Sections of the world's population have always been short of food, the menace of famine ever present. Among primitive peoples, the search for food is their greatest preoccupation. In the years before the first Great War, in the civilised countries of the west, including our own, the persistent poverty of the casual and unskilled workers, helped and held to a permanent state in so many cases by improvidence, was often stretched to near‐starvation, and with few agencies really capable of affording adequate relief. Families went short of food for fairly long periods, especially in the industrial areas and towns and this during times when a dozen stale loaves could be bought for a shilling and a pint of skimmed milk for a halfpenny. In the rural areas, nature helped a little and the country folk could talk of the pleasurable flavour of a rook pie and comb the hedgerows for edible roots, but here too were the cruel flashes when men went to prison for snaring a rabbit on private land or stealing a few swedes from a farmer's clamp.

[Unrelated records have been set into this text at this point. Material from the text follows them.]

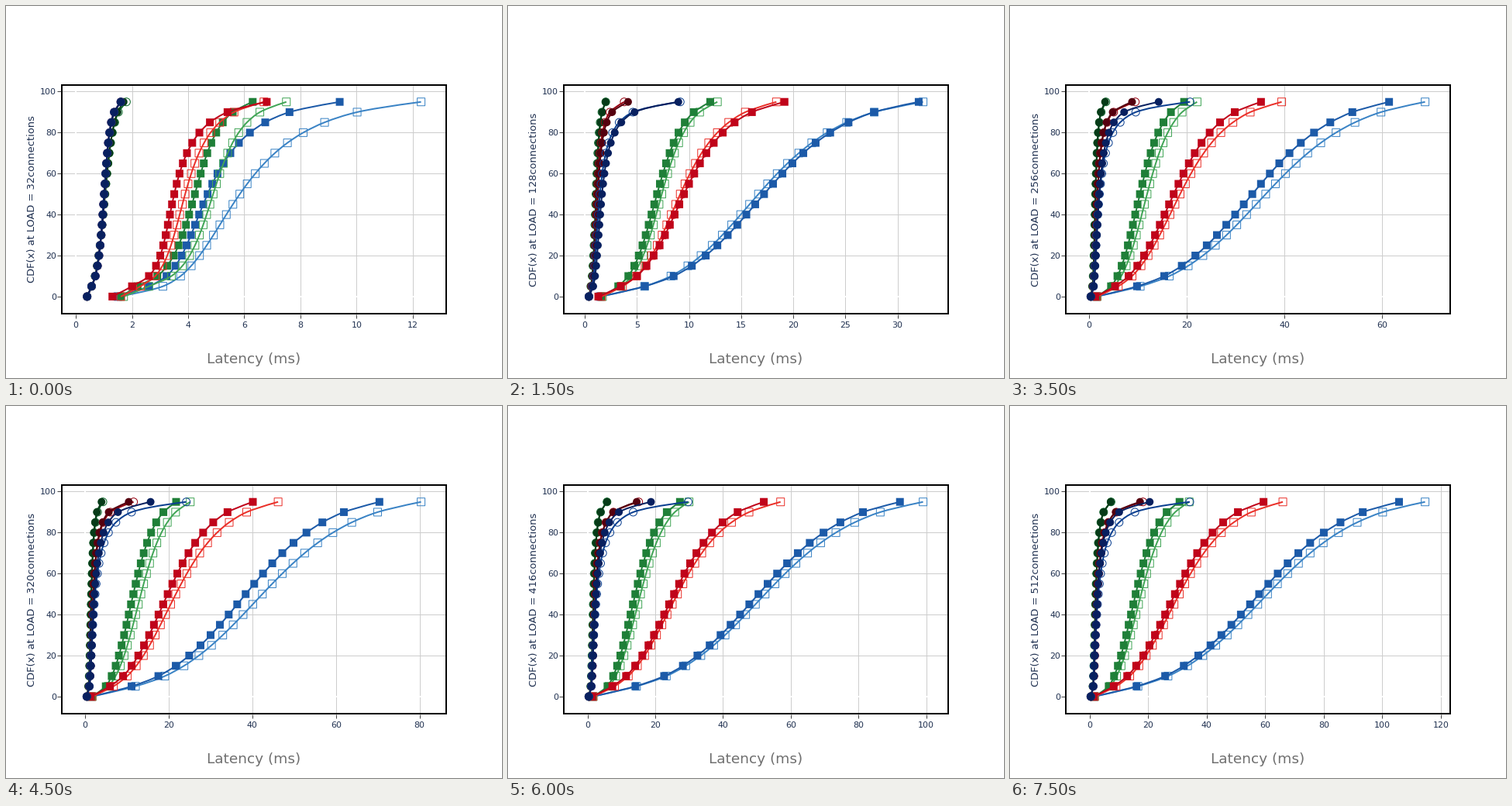
Write a matplotlib script that moves like this. It is 640x480 px and loops after 8 s.

```python
import numpy as np
import matplotlib.pyplot as plt
from matplotlib.animation import FuncAnimation
from matplotlib.patches import PathPatch, Rectangle
from matplotlib.path import Path

W, H, DPI = 640, 480, 100
PX = 72 / DPI
LEFT, RIGHT, TOP, BOTTOM = 72, 568, 102, 397
STEPS, INTERVAL = 16, 500
X_MIN, PX_MIN, PX_MAX = 0.39, 104.3, 535.6
INK = "#1f3050"

plt.rcParams["font.family"] = "DejaVu Sans"

# share of the total growth reached at some steps
KNOTS = [0, 3, 5, 7, 10, 12, 15]
OPEN_PACE = [0, .197, .42, .552, .722, .848, 1]
FILLED_PACE = [0, .235, .4, .54, .68, .86, 1]

PCT = np.arange(0, 100, 5)
ANCHORS = np.array([.05, .30, .80, .95])


def logit(p):
    return np.log(p / (1 - p))


class Series:
    """Latency whose four anchor quantiles grow from light to heavy load."""

    def __init__(self, color, filled, start, light, heavy, bend=1):
        self.color, self.filled, self.start = color, filled, start
        self.light, self.heavy = np.array(light), np.array(heavy)
        self.bend = bend

    def values(self, step):
        pace = FILLED_PACE if self.filled else OPEN_PACE
        grown = np.interp(step, KNOTS, pace) ** self.bend
        q = self.light + (self.heavy - self.light) * grown
        return np.append(self.start, self.curve(q))

    def curve(self, q):
        return np.polyval(np.polyfit(logit(ANCHORS), q, 3), logit(PCT[1:] / 100))


class Square(Series):
    shape = Path(Path.unit_rectangle().vertices * 10 - 5,
                 Path.unit_rectangle().codes)


class Circle(Series):
    shape = Path.circle((0, 0), 5)

    def curve(self, q):
        return np.exp(super().curve(np.log(q)))


SERIES = [
    Square("#3a83c5", False, 1.5, [3.1, 4.9, 8.1, 12.3], [16.5, 47, 85, 114.6]),
    Square("#1c5aa8", True, 1.45, [2.6, 4.1, 6.2, 9.4], [16, 45, 80, 105.7]),
    Square("#41a556", False, 1.7, [2.6, 4.4, 5.8, 7.5], [7, 14, 24.5, 34]),
    Square("#1f7f38", True, 1.6, [2.2, 3.8, 5, 6.3], [6.5, 12.5, 22, 30.7]),
    Square("#ea3029", False, 1.6, [2.3, 3.5, 4.8, 6.7], [9, 23.4, 45, 66]),
    Square("#c0041a", True, 1.3, [2, 3.2, 4.4, 6.8], [8.2, 22.3, 42, 59.4]),
    Circle("#0a6a2a", False, .4, [.56, .9, 1.3, 1.8], [1.1, 1.7, 3.3, 7.3], 2),
    Circle("#063b18", True, .4, [.56, .9, 1.3, 1.7], [1.1, 1.7, 3.3, 7.2], 2),
    Circle("#97000f", False, .4, [.56, .9, 1.2, 1.6], [1.2, 2, 5.1, 18.2], 1.25),
    Circle("#55000f", True, .4, [.56, .9, 1.2, 1.6], [1.2, 2, 5.1, 17.2], 1.25),
    Circle("#0a3f90", False, .4, [.56, .9, 1.2, 1.6], [1.2, 2, 7.5, 34.2], .9),
    Circle("#08205f", True, .4, [.56, .9, 1.2, 1.6], [1.2, 2, 5.5, 20.5], .65),
]


def y_px(p):
    return 374.9 - 2.644 * np.asarray(p)


def spline(pts):
    """Centripetal Catmull-Rom path with quadratic ends."""
    here = pts[1:-1]
    d1, d2 = pts[:-2] - here, pts[2:] - here
    a1 = np.sqrt(np.hypot(*d1.T))[:, None]
    a2 = np.sqrt(np.hypot(*d2.T))[:, None]
    num = a2**2 * d1 - a1**2 * d2
    before = here + num / (3 * a2 * (a1 + a2))
    after = here - num / (3 * a1 * (a1 + a2))
    verts = [pts[0], before[0], pts[1]]
    for k in range(1, len(here)):
        verts += [after[k - 1], before[k], here[k]]
    verts += [after[-1], pts[-1]]
    codes = ([Path.MOVETO] + [Path.CURVE3] * 2
             + [Path.CURVE4] * 3 * (len(here) - 1) + [Path.CURVE3] * 2)
    return Path(verts, codes)


def tick_step(span):
    rough = span / 7.5
    base = 10 ** np.floor(np.log10(rough))
    return next(m * base for m in (1, 2, 5, 10) if rough <= m * base)


def line(x, y, color, width, z):
    ax.plot(x, y, color=color, lw=width * PX, zorder=z, solid_capstyle="butt")


def label(x, y, text, size, color=INK, **kw):
    ax.text(x, y, text, fontsize=size * PX, color=color, va="baseline", **kw)


def draw_axes(zero, scale, load):
    step = tick_step((RIGHT - LEFT) / scale)
    for tick in np.arange(0, (RIGHT - zero) / scale, step):
        x = zero + tick * scale
        if tick:
            line([x, x], [TOP, BOTTOM], "#cdcdcd", 1, 1)
        line([x, x], [BOTTOM + 1, BOTTOM + 6], "#444444", 1, 2)
        label(x, 415, f"{tick:.0f}", 11, ha="center")
    for p in range(0, 101, 20):
        y = y_px(p)
        if p:
            line([LEFT, RIGHT], [y, y], "#cdcdcd", 1, 1)
        line([LEFT - 6, LEFT - 1], [y, y], "#444444", 1, 2)
        label(65, y + 4, str(p), 11, ha="right")
    line([zero, zero], [TOP, BOTTOM], "white", 2, 2)
    line([LEFT, RIGHT], [y_px(0)] * 2, "white", 2, 2)
    ax.add_patch(Rectangle((LEFT, TOP), RIGHT - LEFT, BOTTOM - TOP, fill=False,
                           ec="black", lw=2 * PX, zorder=3))
    label(320, 461, "Latency (ms)", 18.5, "#6f6f6f", ha="center")
    label(37.5, 249.5, f"CDF(x) at LOAD = {load}connections", 13, ha="center",
          rotation=90, rotation_mode="anchor")


def draw_series(s, xs, z):
    pts = np.column_stack([xs, y_px(PCT)])
    ax.add_patch(PathPatch(spline(pts), fill=False, ec=s.color, lw=2 * PX,
                           zorder=z, joinstyle="round"))
    marks = Path.make_compound_path(
        *[Path(s.shape.vertices + p, s.shape.codes) for p in pts])
    if s.filled:
        style = dict(fc=s.color, ec="none")
    else:
        style = dict(fc="none", ec=s.color, lw=PX)
    ax.add_patch(PathPatch(marks, zorder=z, snap=False, **style))


def draw(step):
    ax.cla()
    ax.set(xlim=(0, W), ylim=(H, 0))
    ax.axis("off")
    curves = [s.values(step) for s in SERIES]
    scale = (PX_MAX - PX_MIN) / (np.max(curves) - X_MIN)
    zero = PX_MIN - X_MIN * scale
    draw_axes(zero, scale, 32 * (step + 1))
    for z, (s, xs) in enumerate(zip(SERIES, curves), start=4):
        draw_series(s, zero + scale * xs, z)
    return []


fig = plt.figure(figsize=(W / DPI, H / DPI), dpi=DPI, facecolor="white")
ax = fig.add_axes([0, 0, 1, 1])
anim = FuncAnimation(fig, draw, frames=STEPS, init_func=lambda: [],
                     interval=INTERVAL, repeat=True, repeat_delay=0)
plt.show()
```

CitationDownload as .RIS
MCB UP Ltd
Copyright © 1960, MCB UP Limited